The ongoing debate at City Hall between supervisors, civil liberties advocates and crime watch organizers over how to legislate video surveillance can feel theoretical and academic.
Meanwhile, residents in the real world must deal with the fact that San Francisco has the highest rate of property crime among the nation’s largest cities.
Homeowners and businesses have adapted to this new normal by relying on private security cameras. After a break-in or robbery, they voluntarily give the video to the police.
A clear screen grab of a burglar’s face in the act can help lead to an arrest, search warrant, conviction and return of stolen property.
This practical and effective act of sharing video between private entities and the police works well. Yet the arrangement feels in jeopardy as the Board of Supervisors finalize the language of its “Stop Secret Surveillance” ordinance. The law would ban the use of city-operated facial recognition technology (a first in the nation) and require city departments to submit a policy for board approval before being able to purchase or use other types of surveillance devices.
The first draft appeared to severely curtail the use of traditional video by burying the San Francisco Police Department in a bureaucratic approval process. It was also unclear whether police would be allowed to use video footage from private parties not subject to the law’s policies.
Stop Crime SF, a group of more than 500 residents working to reduce and prevent San Francisco’s epidemic of property crime, offered 13 specific amendments.
We appreciated Supervisor Aaron Peskin’s response to our letter writing campaign.
“I intend to amend this ordinance in order to make it even easier for law enforcement agencies to comply with its terms,” he told us.
But amending legislation is a messy process where words are horse-traded. And one of the amendments is still missing a vital word.
We’re glad language was added that allows the police department to receive video footage from private entities. But it doesn’t explicitly say police can use the video.
While some would argue the intent of receiving is usage, we’d feel better with crystal-clear words. It’s the only way to stop future supervisors from interpreting a big loophole in the law.
We’re also worried about what looks like a big caveat at the end of the amendment. It says the police can receive private video as long as no other part of the law is violated. Butthe law contains many requirements meant for city departments that would be onerous for private citizens and businesses.

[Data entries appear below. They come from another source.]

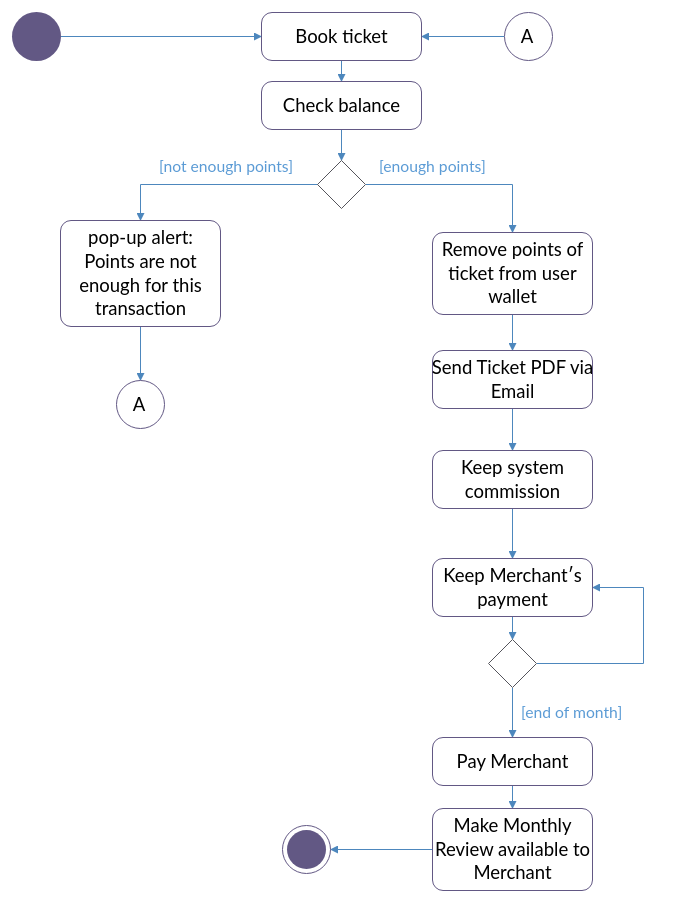
<!DOCTYPE html>
<html lang="en">
<head>
<meta charset="utf-8">
<title>Ticket booking activity diagram</title>
<style>
:root {
  --paper: #ffffff;
  --ink: #000000;
  --node: #625884;
  --flow: #4d87bd;
  --guard: #5b9bd5;
  --decision: #55555c;
}
* { box-sizing: border-box; margin: 0; }
html, body { width: 691px; height: 903px; overflow: hidden; background: var(--paper); }
.diagram {
  position: relative;
  width: 691px;
  height: 903px;
  font-family: Lato, "Open Sans", sans-serif;
  font-size: 18.5px;
  line-height: 23.7px;
  color: var(--ink);
}
.flows { position: absolute; left: 0; top: 0; }
.flow { fill: none; stroke: var(--flow); stroke-width: 1; marker-end: url(#arrow); }
.decision { fill: var(--paper); stroke: var(--decision); stroke-width: 1; }
.action, .connector, .start, .end { position: absolute; }
.action, .connector {
  display: flex;
  align-items: center;
  justify-content: center;
  text-align: center;
  white-space: nowrap;
  border: 1px solid var(--node);
  background: var(--paper);
}
.action { width: 161px; border-radius: 11px; }
.connector { width: 49px; height: 49px; border-radius: 50%; padding-right: 3px; }
.start { width: 49px; height: 49px; border-radius: 50%; background: var(--node); }
.end { width: 49px; height: 49px; border-radius: 50%; border: 1px solid var(--node); padding: 4px; }
.end::before { content: ""; display: block; width: 39px; height: 39px; border-radius: 50%; background: var(--node); }
.guard {
  position: absolute;
  font-size: 15.7px;
  line-height: 20px;
  color: var(--guard);
  white-space: nowrap;
}
.book { left: 261px; top: 12px; height: 49px; }
.check { left: 261px; top: 81px; height: 49px; }
.alert { left: 60px; top: 220px; height: 107px; }
.remove { left: 432px; top: 232px; height: 83px; }
.send { left: 432px; top: 350px; height: 59px; }
.commission { left: 432px; top: 450px; height: 59px; }
.payment { left: 432px; top: 558px; height: 59px; }
.pay { left: 432px; top: 737px; height: 49px; }
.review { left: 432px; top: 808px; height: 83px; }
.start { left: 12px; top: 12px; }
.connector-in { left: 504px; top: 12px; }
.connector-out { left: 116px; top: 380px; }
.end { left: 282px; top: 825px; }
.guard-short { left: 159px; top: 156px; }
.guard-enough { left: 379px; top: 156px; }
.guard-month { left: 521px; top: 702px; }
</style>
</head>
<body>
<main class="diagram">
  <svg class="flows" width="691" height="903" viewBox="0 0 691 903" aria-hidden="true">
    <defs>
      <marker id="arrow" markerUnits="userSpaceOnUse" markerWidth="8" markerHeight="8" refX="7" refY="4" orient="auto">
        <polygon points="0,0 8,4 0,8" fill="#4d87bd"/>
      </marker>
      <polygon id="diamond" class="decision" points="0,-24 24,0 0,24 -24,0"/>
    </defs>
    <path class="flow" d="M61 36.5H261"/>
    <path class="flow" d="M504 36.5H422"/>
    <path class="flow" d="M341.5 61V81"/>
    <path class="flow" d="M341.5 130V160"/>
    <path class="flow" d="M318 184.5H140.5V220"/>
    <path class="flow" d="M366 184.5H512.5V232"/>
    <path class="flow" d="M140.5 327V380"/>
    <path class="flow" d="M512.5 315V350"/>
    <path class="flow" d="M512.5 409V450"/>
    <path class="flow" d="M512.5 509V558"/>
    <path class="flow" d="M512.5 617V639"/>
    <path class="flow" d="M537 663.5H643.5V587.5H593"/>
    <path class="flow" d="M512.5 688V737"/>
    <path class="flow" d="M512.5 786V808"/>
    <path class="flow" d="M432 849.5H331"/>
    <use href="#diamond" x="341.5" y="184.5"/>
    <use href="#diamond" x="512.5" y="663.5"/>
  </svg>

  <div class="start" role="img" aria-label="Start"></div>
  <div class="action book">Book ticket</div>
  <div class="connector connector-in">A</div>
  <div class="action check">Check balance</div>

  <p class="guard guard-short">[not enough points]</p>
  <p class="guard guard-enough">[enough points]</p>

  <div class="action alert">pop-up alert:<br>Points are not<br>enough for this<br>transaction</div>
  <div class="connector connector-out">A</div>

  <div class="action remove">Remove points of<br>ticket from user<br>wallet</div>
  <div class="action send">Send Ticket PDF via<br>Email</div>
  <div class="action commission">Keep system<br>commission</div>
  <div class="action payment">Keep Merchant′s<br>payment</div>

  <p class="guard guard-month">[end of month]</p>

  <div class="action pay">Pay Merchant</div>
  <div class="action review">Make Monthly<br>Review available to<br>Merchant</div>
  <div class="end" role="img" aria-label="End"></div>
</main>
</body>
</html>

Perhaps more troubling is language that says the police department must get full Board of Supervisors approval before working with a private entity that regularly provides video. This could jeopardize longstanding relationships with private businesses and merchant associations from Union Square to West Portal that work closely with police.
Overall, the legislation is well meaning. If the city owns and operates video cameras, there should be a policy that holds City Hall accountable. Concerns about Big Brother and Big Tech violating our privacy are real. A recent audit of the FBI’s facial recognition technology found a 14 percent failure rate.
But instead of an outright ban on City Hall using facial recognition cameras, wouldn’t it be more reasonable to issue a moratorium until the technology improves? This would give companies an incentive to fix the problems and create a tool for public safety that might be helpful when used responsibly.
As for traditional video, it’s never been more popular for fighting crime. Ironically, there’s a lot of support at City Hall for private security video.
Supervisor Gordon Mar is considering a program to give residents a rebate on home security cameras. He represents the Sunset district, which has been hit hard by burglaries.
Stop Crime SF recently won $25,000 from City Hall to install video security cameras on Westside homes and businesses.
Supervisor Norman Yee ran a contest to spend a portion of the city’s budget improving District 7. Residents submitted many proposals and Stop Crime SF’s video project won the most votes.
We aren’t popping any Champagne corks just yet. We’re worried the video surveillance legislation working its way through the Board of Supervisors could undermine the very cameras City Hall awarded us.
If you want the “Stop Secret Surveillance” law to clearly say the police should be able to both receive and use private video to solve crimes in the real world, please send an email to Board.of.Supervisors@sfgov.org or make your voice heard during public comment at City Hall on Monday, May 6 at 10am in room 263.
Originally published at http://www.engardio.com on May 1, 2019.